Regulation Now, Regulation Forever


The only local broadcaster witness at next week’s House hearing on indecency will be asking for more indecency regulation, not less.

Even before the Super Bowl incident that spurred the hearing, Harry Pappas, chairman of Pappas Telecasting, Visalia, Calif., sent a letter to some House members complaining of lax indecency enforcement. Tracing the problem to powerful networks abridging a station’s right to control content, he not only supported a bill increasing fines but said such rulings weren’t enough.

Pappas also backs a far more problematic bill, introduced by California Republican Doug Ose, that would make some words–six of the "seven dirty" plus a few additions–indecent regardless of context.

Since the High Court in the George Carlin case made context a must consideration, most observers believe Ose’s bill won’t pass constitutional scrutiny.

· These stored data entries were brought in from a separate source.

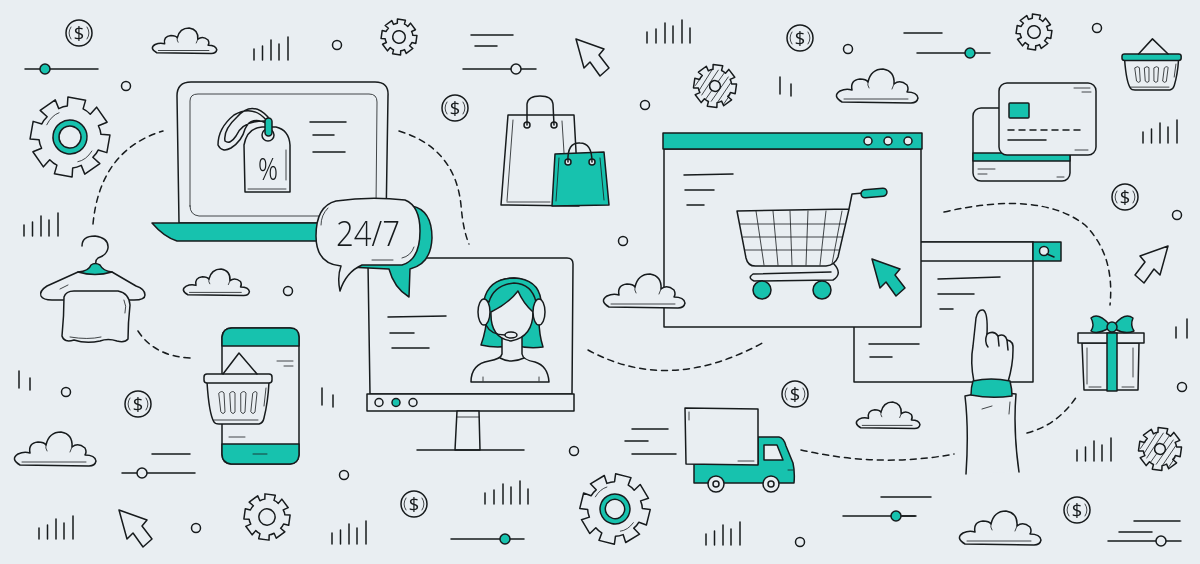
<!DOCTYPE html>
<html lang="en">
<head>
<meta charset="utf-8">
<title>Online shopping doodles</title>
<style>
:root { --paper: #e9eef2; --ink: #171b1d; --teal: #17c2ae; --shade: #dde3e6; }
html, body { margin: 0; overflow: hidden; background: var(--paper); }
svg { display: block; width: 1200px; height: 564px; fill: var(--paper); stroke: var(--ink); stroke-width: 1.5; stroke-linecap: round; stroke-linejoin: round; }
path, rect, circle, ellipse, polygon, line { vector-effect: non-scaling-stroke; }
.teal { fill: var(--teal); }
.paper { fill: var(--paper); }
.shade { fill: var(--shade); stroke: none; }
.line { fill: none; }
.fine { fill: none; stroke-width: .8; }
.dash { fill: none; stroke-dasharray: 6 5; }
text { fill: var(--ink); stroke: none; font-family: "Open Sans", "Noto Sans", sans-serif; font-weight: 300; text-anchor: middle; }
.dollar { font-size: 19px; font-weight: 400; }
</style>
</head>
<body>
<svg viewBox="0 0 1200 564" role="img" aria-label="Hand-drawn online shopping icons">
<defs>
  <g id="coin"><circle r="13"/><path class="fine" d="M-8 -6Q-12 0 -8 6M8 -6Q12 0 8 6"/><text class="dollar" y="7">$</text></g>
  <g id="cloud"><path d="M6 33Q-4 27 4 22Q10 19 16 21Q14 11 24 10Q30 10 32 13Q35 0 47 0Q59 2 58 15Q64 10 71 16Q73 20 71 23Q81 23 82 29Q81 34 75 34Z"/><path class="fine" d="M8 30H72M32 13Q31 16 33 19M58 15L56 20"/></g>
  <path id="gear" d="M30 -8L39 -9V9L30 8Q29 12 26 16L34 21L21 34L16 26Q12 29 8 30L9 39H-9L-8 30Q-12 29 -16 26L-21 34L-34 21L-26 16Q-29 12 -30 8L-39 9V-9L-30 -8Q-29 -12 -26 -16L-34 -21L-21 -34L-16 -26Q-12 -29 -8 -30L-9 -39H9L8 -30Q12 -29 16 -26L21 -34L34 -21L26 -16Q29 -12 30 -8Z"/>
  <g id="gear-large"><use href="#gear"/><circle class="teal" r="17"/><circle r="11"/><path class="fine" d="M-25 -8Q-22 -18 -15 -22M24 10Q20 20 12 23"/></g>
  <g id="gear-small"><use href="#gear"/><circle r="14"/></g>
  <g id="gear-hatched"><use href="#gear"/><path class="fine" d="M-28 12L-10 -28M-22 20L2 -30M-14 27L14 -27M-3 29L22 -20M9 29L28 -10M-36 4L-26 -16M20 32L30 12"/><circle r="10"/></g>
  <path id="cursor" d="M0 0L28 10L23 16L33 29L24 37L14 23L8 29Z"/>
  <path id="bars" class="line" d="M0 23V12M8.500 23V9M17 23V3M25 23V7M34 23V0"/>
  <path id="bars-wide" class="line" d="M0 23V12M9 23V9M18 23V3M26 23V6M35 23V0M43 23V8"/>
  <path id="bars-pair" class="line" d="M0 17V0M11 19V7"/>
  <circle id="ring" r="4.500"/>
  <line id="track" x2="73"/>
  <circle id="knob" r="5"/>
  <g id="basket">
    <path class="paper" d="M3 8Q5 40 10 48Q11 50 15 50H55Q59 49 60 44Q64 28 65 8Z"/>
    <rect y="0" width="68" height="9" rx="3"/>
    <path class="line" d="M19 0L35 -21L53 0"/>
    <path class="fine" d="M15 19Q18 16 20 19L21 38Q19 41 17 38ZM26 19Q29 16 31 19V38Q29 41 27 38ZM37 19Q40 16 42 19L41 38Q39 41 37 38ZM49 19Q52 16 53 19L51 38Q49 41 47 38ZM10 46H54M62 14L60 32"/>
  </g>
</defs>

<rect class="paper" width="1200" height="564" stroke="none"/>

<g id="dashed-routes" class="dash">
  <path d="M93 224Q100 150 163 131M138 331Q155 357 192 358M399 131Q455 148 461 205Q463 230 469 244M588 350Q670 395 766 341M944 212Q1040 190 1085 225Q1115 255 1110 305M1027 433Q1058 425 1077 396M801 450Q880 468 954 454"/>
</g>

<g id="coins">
  <use href="#coin" x="79" y="33"/><use href="#coin" x="455" y="108"/><use href="#coin" x="800" y="38"/><use href="#coin" x="1125" y="197"/>
  <use href="#coin" x="795" y="394"/><use href="#coin" x="138" y="404"/><use href="#coin" x="414" y="504"/><use href="#coin" x="1077" y="510"/>
</g>

<g id="gears">
  <use href="#gear-large" transform="translate(70 137) rotate(10)"/>
  <use href="#gear-large" transform="translate(615 509) rotate(14) scale(.88)"/>
  <use href="#gear-small" transform="translate(399 37) rotate(8) scale(.45)"/>
  <use href="#gear-small" transform="translate(1034 32) rotate(8) scale(.45)"/>
  <use href="#gear-small" transform="translate(267 517) rotate(8) scale(.58)"/>
  <use href="#gear-hatched" transform="translate(715 86) rotate(8) scale(.54)"/>
  <use href="#gear-hatched" transform="translate(1160 449) rotate(8) scale(.54)"/>
</g>

<g id="rings">
  <use href="#ring" x="337" y="45"/><use href="#ring" x="126" y="86"/><use href="#ring" x="848" y="49"/><use href="#ring" x="1097" y="28"/><use href="#ring" x="645" y="105"/>
  <use href="#ring" x="623" y="241"/><use href="#ring" x="288" y="291"/><use href="#ring" x="66" y="392"/><use href="#ring" x="1177" y="215"/><use href="#ring" x="1182" y="387"/>
  <use href="#ring" x="344" y="475"/><use href="#ring" x="196" y="528"/><use href="#ring" x="574" y="451"/><use href="#ring" x="800" y="542"/>
</g>

<g id="bar-marks">
  <use href="#bars" x="254" y="37"/><use href="#bars" x="24" y="213"/><use href="#bars" x="1143" y="120"/><use href="#bars" x="332" y="521"/>
  <use href="#bars" x="39" y="516"/><use href="#bars" x="1077" y="438"/><use href="#bars" x="706" y="522"/>
  <use href="#bars-wide" x="647" y="20"/><use href="#bars-wide" x="485" y="481"/>
  <use href="#bars-pair" x="780" y="77"/><use href="#bars-pair" x="19" y="371"/><use href="#bars-pair" x="322" y="388"/>
  <path class="line" d="M1176 338V327M1187 338V319"/>
</g>

<g id="sliders">
  <use href="#track" x="25" y="69"/><use href="#knob" class="teal" x="45" y="69"/>
  <use href="#track" x="463" y="69"/><use href="#knob" x="516" y="69"/>
  <use href="#track" x="917" y="53"/><use href="#knob" class="teal" x="970" y="53"/>
  <use href="#track" x="122" y="473"/><use href="#knob" x="142" y="473"/>
  <use href="#track" x="451" y="539"/><use href="#knob" class="teal" x="505" y="539"/>
  <use href="#track" x="843" y="516"/><use href="#knob" class="teal" x="896" y="516"/>
  <use href="#track" x="1108" y="541"/><use href="#knob" x="1161" y="541"/>
  <path class="line" d="M471 35H513M475 46H497M904 33H942M152 454H190M881 497H931M902 516H915M1134 521H1180M1119 532H1152"/>
</g>

<g id="cursors">
  <use href="#cursor" x="576" y="39"/><use href="#cursor" x="119" y="510"/>
  <use href="#cursor" transform="translate(1168 246) scale(-1 1)"/>
</g>

<g id="hanger-towel">
  <path class="line" d="M82 246Q82 236 95 236Q109 238 108 248Q107 255 98 258Q95 260 96 265"/>
  <path d="M78 272L47 286Q39 291 41 296Q43 300 52 300H134Q145 300 145 295Q145 289 136 286L112 272Z"/>
  <path class="teal" d="M78 272Q89 271 91 265Q95 262 100 265Q103 271 112 272Q95 277 78 272Z"/>
  <path d="M64 297Q66 291 74 291H118Q129 293 130 305Q128 323 128 339Q125 343 117 341Q108 338 100 341Q86 344 74 340Q64 343 62 336Q64 316 64 297Z"/>
  <path class="fine" d="M70 337Q88 340 101 337M124 300Q127 306 125 313M60 289L68 285"/>
</g>

<g id="laptop">
  <path d="M179 223L177 96Q177 82 191 82H375Q389 82 388 96L386 223Z"/>
  <path class="fine" d="M190 206V101Q190 94 198 94H369Q377 94 377 102L376 207Q376 216 367 216H199Q190 215 190 206Z"/>
  <path class="teal" d="M152 223H390V241H177Q164 237 152 223Z"/>
  <path class="line" d="M310 122H346M313 135H334M313 152H345"/>
  <path d="M245 192L244 145Q247 128 262 127H276Q289 130 290 145V192Z"/>
  <path class="fine" d="M248 189H286M286 150V180"/>
  <circle cx="268" cy="135" r="6"/>
  <path d="M267 121Q253 104 234 115Q218 128 218 145Q222 153 231 148Q242 141 245 129Q251 115 268 124V117Q252 100 237 117Q223 130 225 141Q230 145 236 136Q243 120 267 121Z"/>
  <rect class="teal" x="265" y="118" width="7" height="18" rx="3.500"/>
  <text x="268" y="180" font-size="31" textLength="20" lengthAdjust="spacingAndGlyphs">%</text>
</g>

<g id="support-monitor">
  <path d="M370 394L368 264Q369 258 376 258H567Q573 258 573 264L572 394Z"/>
  <rect x="367" y="394" width="207" height="17"/>
  <circle cx="379" cy="402.500" r="4"/><circle class="teal" cx="396" cy="402.500" r="4"/><circle cx="413" cy="402.500" r="4"/>
  <path d="M457 411L455 450H480L479 411Z"/>
  <path class="fine" d="M457 417H479"/>
  <line x1="417" y1="450" x2="524" y2="450"/>
  <path class="line" d="M388 317L446 316M390 333H414M392 348H429"/>
  <path class="teal" d="M481 345Q489 322 486 303Q489 278 514 278Q539 280 540 304Q537 328 543 347Q528 349 514 345Q498 349 481 345Z"/>
  <path d="M471 382Q471 364 489 361Q501 359 502 354V336H522V354Q523 360 535 362Q548 366 549 382Z"/>
  <path class="line" d="M500 358Q511 364 524 358"/>
  <path d="M491 312Q490 338 511 341Q533 337 533 312Q523 303 518 291Q508 304 491 312Z"/>
  <path class="teal" d="M484 300Q489 278 514 278Q538 279 541 300L536 302Q532 284 514 283Q494 285 489 302Z"/>
  <ellipse cx="484" cy="312" rx="6" ry="13"/><ellipse cx="539" cy="312" rx="6" ry="13"/>
  <path class="line" d="M486 325Q491 335 505 335"/><ellipse cx="511" cy="335" rx="6" ry="3"/>
  <path class="fine" d="M483 377V381M539 377V381"/>
</g>

<g id="speech-bubbles">
  <path class="teal" d="M348 267Q336 206 370 206H412Q432 210 432 238Q431 264 410 269L409 297Q394 288 389 269Z"/>
  <path d="M336 201Q370 196 405 200Q420 206 420 231Q420 260 402 265H362Q346 272 340 291Q337 277 341 266Q316 264 316 236Q316 206 336 201Z"/>
  <path class="fine" d="M328 208Q321 215 321 225M402 258Q411 256 414 247M372 260H393"/>
  <text x="368" y="246" font-size="35" textLength="64" lengthAdjust="spacingAndGlyphs">24/7</text>
</g>

<g id="phone-basket">
  <rect x="222" y="328" width="77" height="136" rx="9"/>
  <path class="teal" d="M222 346V337Q223 328 232 328H290Q299 328 299 337V346ZM222 444H299V455Q298 464 290 464H231Q222 463 222 454Z"/>
  <path class="fine" d="M253 454H267M277 361H293M284 366H293M229 437H245"/>
  <use href="#basket" x="204" y="374"/>
</g>
<use href="#basket" class="teal" transform="translate(1122 54) scale(.87 .72)"/>

<g id="shopping-bags">
  <path d="M508 115H574L579 206L501 205Z"/>
  <path class="fine" d="M513 120L507 201M562 121L567 200M507 202H550"/>
  <circle cx="527" cy="125" r="3"/><circle cx="554" cy="125" r="3"/>
  <path class="line" d="M527 125V104Q528 96 540 96Q552 96 553 104L554 125"/>
  <path class="teal" d="M555 154L604 152L609 205L552 206Z"/>
  <circle cx="568" cy="162" r="3"/><circle cx="592" cy="162" r="3"/>
  <path class="line" d="M568 162Q567 142 580 143Q592 143 592 162"/>
  <path class="fine" d="M559 158L556 201M600 158L604 200"/>
</g>

<g id="search-window">
  <path d="M854 242H1033V382H854Z"/>
  <rect x="854" y="242" width="179" height="19"/>
  <rect class="teal" x="1033" y="242" width="28" height="19"/>
  <circle cx="1044" cy="251" r="4.500"/><path d="M1047 254L1054 257"/>
  <path class="line" d="M938 279L1000 277M938 294H974M940 309H953M869 344H919M870 357H892"/>
</g>

<g id="cart-window">
  <path d="M664 149H921V327H664Z"/>
  <rect class="teal" x="663" y="133" width="259" height="16"/>
  <circle cx="868" cy="141" r="4"/><circle cx="888" cy="141" r="4"/><circle cx="908" cy="141" r="4"/>
  <path class="line" d="M684 175L733 174M685 190H714M687 205H704"/>
  <path class="fine" d="M740 224H845M743 237H842M745 250H839M756 211L764 265M773 211L778 265M790 211L792 265M808 211L806 265M826 211L820 265M842 211L832 264"/>
  <path class="line" d="M737 211L746 258Q748 267 757 266H826Q835 265 838 257L849 209ZM849 209L852 194L863 193M834 264Q843 274 833 280L754 281Q747 278 753 274L831 272"/>
  <rect class="teal" x="861" y="189" width="26" height="8" rx="4" transform="rotate(-5 874 193)"/>
  <circle class="teal" cx="762" cy="290" r="9"/><circle class="teal" cx="822" cy="290" r="9"/>
  <use href="#cursor" class="teal" x="872" y="259"/>
</g>

<g id="clouds">
  <use href="#cloud" x="836" y="69"/><use href="#cloud" x="14" y="432"/><use href="#cloud" x="603" y="274"/><use href="#cloud" x="959" y="511"/>
  <use href="#cloud" transform="translate(152 28) scale(.79 .75)"/><use href="#cloud" transform="translate(183 269) scale(.81 .78)"/><use href="#cloud" transform="translate(856 402) scale(.78)"/>
</g>

<g id="bank-cards">
  <rect x="973" y="108" width="97" height="73" rx="8"/>
  <rect class="teal" x="973" y="153" width="97" height="8"/>
  <path class="fine" d="M978 169H995M978 174H987M1057 177H1064"/>
  <rect x="999" y="83" width="97" height="72" rx="8"/>
  <rect class="teal" x="1009" y="103" width="20" height="15" rx="1"/>
  <path class="dash" d="M1008 130H1084" stroke-dasharray="12 7"/>
  <path class="line" d="M1008 140H1046"/><path class="fine" d="M1074 88H1090M1082 92H1091M1075 150H1088"/>
</g>

<g id="gift">
  <path d="M1082 343H1139L1138 390H1084Z"/>
  <rect x="1078" y="333" width="66" height="10"/>
  <rect class="teal" x="1107" y="333" width="10" height="58"/>
  <path class="teal" d="M1109 328Q1097 335 1091 331Q1095 325 1091 318Q1098 312 1109 324ZM1115 324Q1125 312 1133 318Q1130 325 1134 331Q1125 335 1115 329Z"/>
  <circle class="teal" cx="1112" cy="327" r="5"/>
  <path class="fine" d="M1087 348V384M1133 348V377M1089 387H1101M1122 387H1134"/>
</g>

<g id="pointing-hand">
  <path class="paper" d="M967 474Q968 430 965 396Q990 390 1016 394Q1013 430 1019 472Z" stroke="none"/>
  <path class="line" d="M966 474Q969 430 965 396Q990 390 1016 394Q1013 430 1019 472"/>
  <path d="M974 382Q970 362 973 346L976 318Q978 309 983 310Q988 312 987 334Q994 330 998 336Q1005 333 1007 340Q1014 341 1013 350Q1013 365 1008 382Z"/>
  <path class="line" d="M987 334Q984 342 988 347M998 336L999 346M1007 340L1008 350"/>
  <path class="teal" d="M973 381Q991 377 1010 381Q1012 389 1012 396Q991 399 971 395Q971 387 973 381Z"/>
  <path class="fine" d="M982 409L992 406M1010 402L1009 414"/>
</g>

<g id="delivery-truck">
  <path class="line" d="M632 429H668M625 441H648M632 454H676"/>
  <path class="teal" d="M694 464H758V437H779Q784 438 786 446L793 463Q795 472 794 483H694Z"/>
  <path d="M764 445H777L783 460H764Z"/>
  <path d="M685 408L758 409V465L686 464Z"/>
  <path class="fine" d="M689 412V420M738 461H754M788 470H793"/>
  <circle cx="716" cy="484" r="8"/><circle cx="716" cy="484" r="3"/><circle cx="771" cy="484" r="8"/><circle cx="771" cy="484" r="3"/>
</g>
</svg>
</body>
</html>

Pappas also wants an "inviolate" station right to reject "indecent, profane, or otherwise inappropriate" programming. In fact, he says, such a right is crucial to reining it in.